> **Description of the task**:
Scan the entries for "center". Every line that holds it is to be copied.

═══ Records for this task ═══

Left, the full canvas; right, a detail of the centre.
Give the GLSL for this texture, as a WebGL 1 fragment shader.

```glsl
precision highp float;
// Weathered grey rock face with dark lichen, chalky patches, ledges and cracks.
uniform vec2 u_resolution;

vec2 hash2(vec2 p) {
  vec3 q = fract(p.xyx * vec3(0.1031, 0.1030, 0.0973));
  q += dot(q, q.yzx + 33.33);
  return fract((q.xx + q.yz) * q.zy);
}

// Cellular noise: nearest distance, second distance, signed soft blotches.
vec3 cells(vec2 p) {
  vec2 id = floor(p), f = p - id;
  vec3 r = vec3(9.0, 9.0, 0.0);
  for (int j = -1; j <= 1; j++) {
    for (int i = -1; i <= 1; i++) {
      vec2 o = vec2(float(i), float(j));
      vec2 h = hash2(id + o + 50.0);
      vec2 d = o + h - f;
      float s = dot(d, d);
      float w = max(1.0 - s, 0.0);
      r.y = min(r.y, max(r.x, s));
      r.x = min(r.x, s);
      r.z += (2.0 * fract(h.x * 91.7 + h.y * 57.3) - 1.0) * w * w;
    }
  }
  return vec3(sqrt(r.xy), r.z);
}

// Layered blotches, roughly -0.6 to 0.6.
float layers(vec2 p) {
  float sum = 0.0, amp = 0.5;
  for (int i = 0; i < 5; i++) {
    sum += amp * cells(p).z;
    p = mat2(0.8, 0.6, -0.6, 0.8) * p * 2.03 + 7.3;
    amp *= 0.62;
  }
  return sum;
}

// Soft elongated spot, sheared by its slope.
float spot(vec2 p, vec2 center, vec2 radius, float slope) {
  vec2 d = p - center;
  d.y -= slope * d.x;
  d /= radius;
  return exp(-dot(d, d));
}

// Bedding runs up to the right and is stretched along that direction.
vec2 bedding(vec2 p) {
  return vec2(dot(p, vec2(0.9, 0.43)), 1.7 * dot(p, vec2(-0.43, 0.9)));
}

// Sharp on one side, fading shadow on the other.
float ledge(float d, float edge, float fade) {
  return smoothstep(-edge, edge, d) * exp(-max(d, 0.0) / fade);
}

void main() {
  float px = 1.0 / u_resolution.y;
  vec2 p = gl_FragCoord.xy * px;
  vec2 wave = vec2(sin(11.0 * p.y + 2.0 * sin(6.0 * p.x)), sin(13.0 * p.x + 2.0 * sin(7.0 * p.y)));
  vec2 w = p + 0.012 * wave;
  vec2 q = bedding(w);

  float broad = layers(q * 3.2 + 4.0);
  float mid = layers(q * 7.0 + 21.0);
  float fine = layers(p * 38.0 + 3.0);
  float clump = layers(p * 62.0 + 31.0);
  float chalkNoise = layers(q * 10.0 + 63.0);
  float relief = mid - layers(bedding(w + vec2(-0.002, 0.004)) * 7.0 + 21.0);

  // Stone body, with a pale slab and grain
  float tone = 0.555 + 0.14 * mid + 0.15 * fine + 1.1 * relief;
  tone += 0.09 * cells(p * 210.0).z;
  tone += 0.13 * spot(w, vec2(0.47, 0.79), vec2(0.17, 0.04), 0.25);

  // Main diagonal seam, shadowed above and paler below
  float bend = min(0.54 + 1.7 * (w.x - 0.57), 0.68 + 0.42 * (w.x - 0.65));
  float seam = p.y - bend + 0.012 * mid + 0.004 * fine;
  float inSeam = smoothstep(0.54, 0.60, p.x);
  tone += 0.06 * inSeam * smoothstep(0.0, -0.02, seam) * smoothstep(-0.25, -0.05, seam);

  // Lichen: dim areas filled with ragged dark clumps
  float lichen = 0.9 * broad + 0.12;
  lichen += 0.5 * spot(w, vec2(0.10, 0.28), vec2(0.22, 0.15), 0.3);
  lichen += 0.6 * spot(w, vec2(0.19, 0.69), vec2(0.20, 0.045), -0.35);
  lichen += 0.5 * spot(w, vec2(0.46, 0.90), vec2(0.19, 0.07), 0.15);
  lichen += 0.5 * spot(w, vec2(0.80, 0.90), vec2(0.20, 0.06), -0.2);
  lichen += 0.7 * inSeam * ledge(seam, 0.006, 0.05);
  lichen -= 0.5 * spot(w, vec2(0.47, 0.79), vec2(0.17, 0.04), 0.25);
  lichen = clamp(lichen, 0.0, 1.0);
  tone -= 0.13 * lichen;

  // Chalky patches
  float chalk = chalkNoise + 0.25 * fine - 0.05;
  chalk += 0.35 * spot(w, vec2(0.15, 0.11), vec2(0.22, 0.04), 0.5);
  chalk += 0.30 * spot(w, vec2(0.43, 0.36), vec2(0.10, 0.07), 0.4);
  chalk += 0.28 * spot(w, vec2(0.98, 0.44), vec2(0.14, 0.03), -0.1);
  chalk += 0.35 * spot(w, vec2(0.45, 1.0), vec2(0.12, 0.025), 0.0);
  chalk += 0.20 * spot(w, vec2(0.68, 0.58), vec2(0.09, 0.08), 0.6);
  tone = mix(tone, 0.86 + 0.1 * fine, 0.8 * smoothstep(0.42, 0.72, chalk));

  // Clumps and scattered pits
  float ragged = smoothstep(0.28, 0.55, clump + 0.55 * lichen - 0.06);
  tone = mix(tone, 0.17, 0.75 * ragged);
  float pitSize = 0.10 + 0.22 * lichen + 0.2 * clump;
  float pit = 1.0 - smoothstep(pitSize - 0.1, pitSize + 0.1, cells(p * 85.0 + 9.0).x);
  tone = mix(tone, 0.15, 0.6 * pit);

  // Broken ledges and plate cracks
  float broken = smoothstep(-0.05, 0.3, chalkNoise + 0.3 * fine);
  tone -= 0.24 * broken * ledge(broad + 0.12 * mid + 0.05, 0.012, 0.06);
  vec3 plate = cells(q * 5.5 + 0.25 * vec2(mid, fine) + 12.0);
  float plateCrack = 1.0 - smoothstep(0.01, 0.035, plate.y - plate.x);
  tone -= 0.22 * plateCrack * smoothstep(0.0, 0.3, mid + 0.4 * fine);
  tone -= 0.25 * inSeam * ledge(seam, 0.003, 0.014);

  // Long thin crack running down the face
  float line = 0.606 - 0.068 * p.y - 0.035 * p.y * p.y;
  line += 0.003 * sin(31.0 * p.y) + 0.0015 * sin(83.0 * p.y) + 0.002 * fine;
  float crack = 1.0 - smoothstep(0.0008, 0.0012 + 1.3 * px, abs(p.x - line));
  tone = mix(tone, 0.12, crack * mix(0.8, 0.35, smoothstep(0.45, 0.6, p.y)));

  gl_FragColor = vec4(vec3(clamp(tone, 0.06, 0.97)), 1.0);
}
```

═══
═══ Records for this task ═══

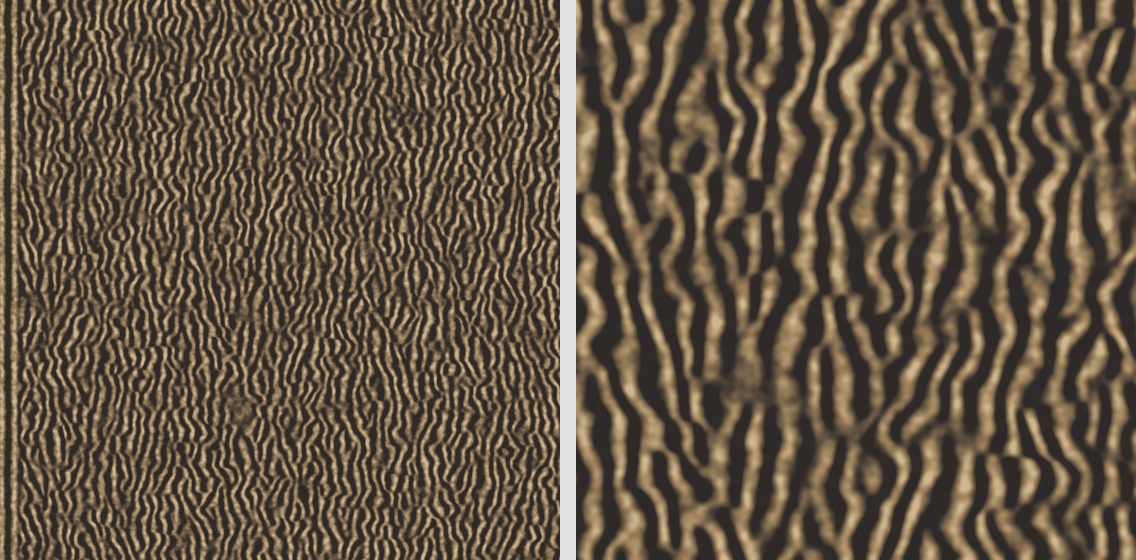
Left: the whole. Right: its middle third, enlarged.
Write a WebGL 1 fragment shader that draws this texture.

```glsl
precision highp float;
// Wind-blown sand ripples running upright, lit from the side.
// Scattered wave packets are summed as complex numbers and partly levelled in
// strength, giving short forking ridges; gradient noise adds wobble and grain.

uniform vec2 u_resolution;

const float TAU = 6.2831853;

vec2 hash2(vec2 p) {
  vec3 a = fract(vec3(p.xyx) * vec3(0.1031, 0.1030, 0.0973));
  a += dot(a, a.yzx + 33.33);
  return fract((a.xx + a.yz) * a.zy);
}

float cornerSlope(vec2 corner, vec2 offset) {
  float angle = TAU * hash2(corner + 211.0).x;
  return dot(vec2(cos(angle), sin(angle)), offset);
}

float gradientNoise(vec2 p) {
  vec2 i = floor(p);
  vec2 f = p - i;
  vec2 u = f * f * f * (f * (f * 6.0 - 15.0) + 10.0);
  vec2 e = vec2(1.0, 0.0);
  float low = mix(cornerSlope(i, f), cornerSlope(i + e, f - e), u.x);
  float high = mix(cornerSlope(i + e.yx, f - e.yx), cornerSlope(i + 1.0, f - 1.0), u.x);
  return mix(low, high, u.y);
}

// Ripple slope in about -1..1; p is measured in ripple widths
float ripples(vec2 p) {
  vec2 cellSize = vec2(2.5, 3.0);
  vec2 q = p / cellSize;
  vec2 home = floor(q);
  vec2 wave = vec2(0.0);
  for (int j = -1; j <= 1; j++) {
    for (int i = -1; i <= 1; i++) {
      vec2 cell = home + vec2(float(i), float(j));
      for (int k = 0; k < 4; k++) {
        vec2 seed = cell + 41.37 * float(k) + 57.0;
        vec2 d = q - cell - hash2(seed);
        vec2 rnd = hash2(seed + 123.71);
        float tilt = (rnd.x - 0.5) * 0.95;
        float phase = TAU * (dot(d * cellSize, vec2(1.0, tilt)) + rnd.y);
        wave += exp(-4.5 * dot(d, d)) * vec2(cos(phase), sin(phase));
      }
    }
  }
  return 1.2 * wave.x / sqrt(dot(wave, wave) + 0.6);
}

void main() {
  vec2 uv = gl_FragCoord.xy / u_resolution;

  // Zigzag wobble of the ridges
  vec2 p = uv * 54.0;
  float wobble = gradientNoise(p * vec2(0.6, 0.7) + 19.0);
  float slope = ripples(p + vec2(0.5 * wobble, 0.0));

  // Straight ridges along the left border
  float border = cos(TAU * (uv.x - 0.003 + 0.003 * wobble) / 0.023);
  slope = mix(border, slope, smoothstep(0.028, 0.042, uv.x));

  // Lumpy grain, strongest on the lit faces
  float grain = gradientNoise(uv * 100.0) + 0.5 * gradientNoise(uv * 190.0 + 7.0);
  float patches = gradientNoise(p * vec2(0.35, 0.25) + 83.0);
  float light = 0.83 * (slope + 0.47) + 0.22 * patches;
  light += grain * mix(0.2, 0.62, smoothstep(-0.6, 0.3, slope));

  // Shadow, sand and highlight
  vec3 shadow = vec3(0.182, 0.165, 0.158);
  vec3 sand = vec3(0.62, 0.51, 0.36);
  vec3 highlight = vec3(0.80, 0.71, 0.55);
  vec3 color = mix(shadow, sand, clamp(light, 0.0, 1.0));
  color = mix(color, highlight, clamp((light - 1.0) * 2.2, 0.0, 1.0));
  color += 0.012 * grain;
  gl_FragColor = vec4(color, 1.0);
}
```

═══
═══ Records for this task ═══

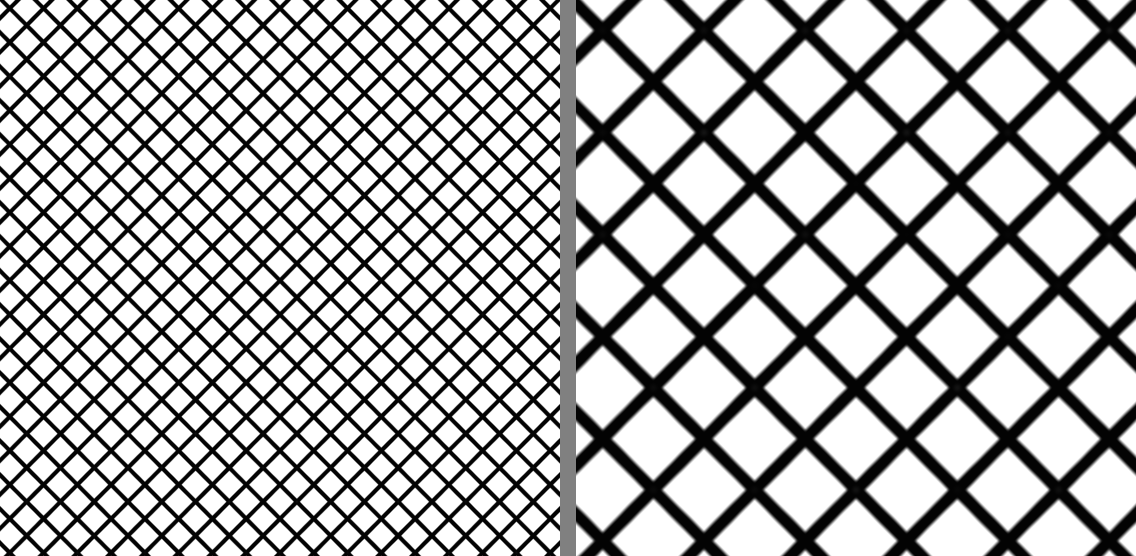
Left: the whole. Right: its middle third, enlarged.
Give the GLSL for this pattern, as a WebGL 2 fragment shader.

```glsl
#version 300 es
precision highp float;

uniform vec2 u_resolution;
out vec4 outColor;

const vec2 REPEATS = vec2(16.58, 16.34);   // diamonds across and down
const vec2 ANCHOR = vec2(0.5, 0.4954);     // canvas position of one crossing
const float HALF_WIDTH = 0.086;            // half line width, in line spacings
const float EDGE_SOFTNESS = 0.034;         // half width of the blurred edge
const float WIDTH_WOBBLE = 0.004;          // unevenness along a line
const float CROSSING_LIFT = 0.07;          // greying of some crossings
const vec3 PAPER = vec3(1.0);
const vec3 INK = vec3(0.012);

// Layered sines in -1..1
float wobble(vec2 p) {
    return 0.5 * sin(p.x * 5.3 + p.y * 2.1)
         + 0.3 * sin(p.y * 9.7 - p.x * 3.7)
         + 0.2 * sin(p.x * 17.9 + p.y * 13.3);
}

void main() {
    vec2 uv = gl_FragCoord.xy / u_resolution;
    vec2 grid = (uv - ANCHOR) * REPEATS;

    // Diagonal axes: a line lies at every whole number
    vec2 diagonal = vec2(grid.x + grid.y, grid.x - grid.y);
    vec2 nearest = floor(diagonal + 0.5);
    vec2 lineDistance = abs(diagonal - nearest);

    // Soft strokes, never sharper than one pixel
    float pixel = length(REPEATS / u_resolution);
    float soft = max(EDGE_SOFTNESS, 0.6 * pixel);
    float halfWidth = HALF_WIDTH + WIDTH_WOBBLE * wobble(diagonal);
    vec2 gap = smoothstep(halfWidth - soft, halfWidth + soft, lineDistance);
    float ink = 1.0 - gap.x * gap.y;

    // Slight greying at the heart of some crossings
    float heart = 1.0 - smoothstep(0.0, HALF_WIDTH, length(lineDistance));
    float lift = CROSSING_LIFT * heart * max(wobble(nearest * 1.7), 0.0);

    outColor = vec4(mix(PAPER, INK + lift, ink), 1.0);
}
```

═══

> **Output of the exercise**:
float spot(vec2 p, vec2 center, vec2 radius, float slope) {
  vec2 d = p - center;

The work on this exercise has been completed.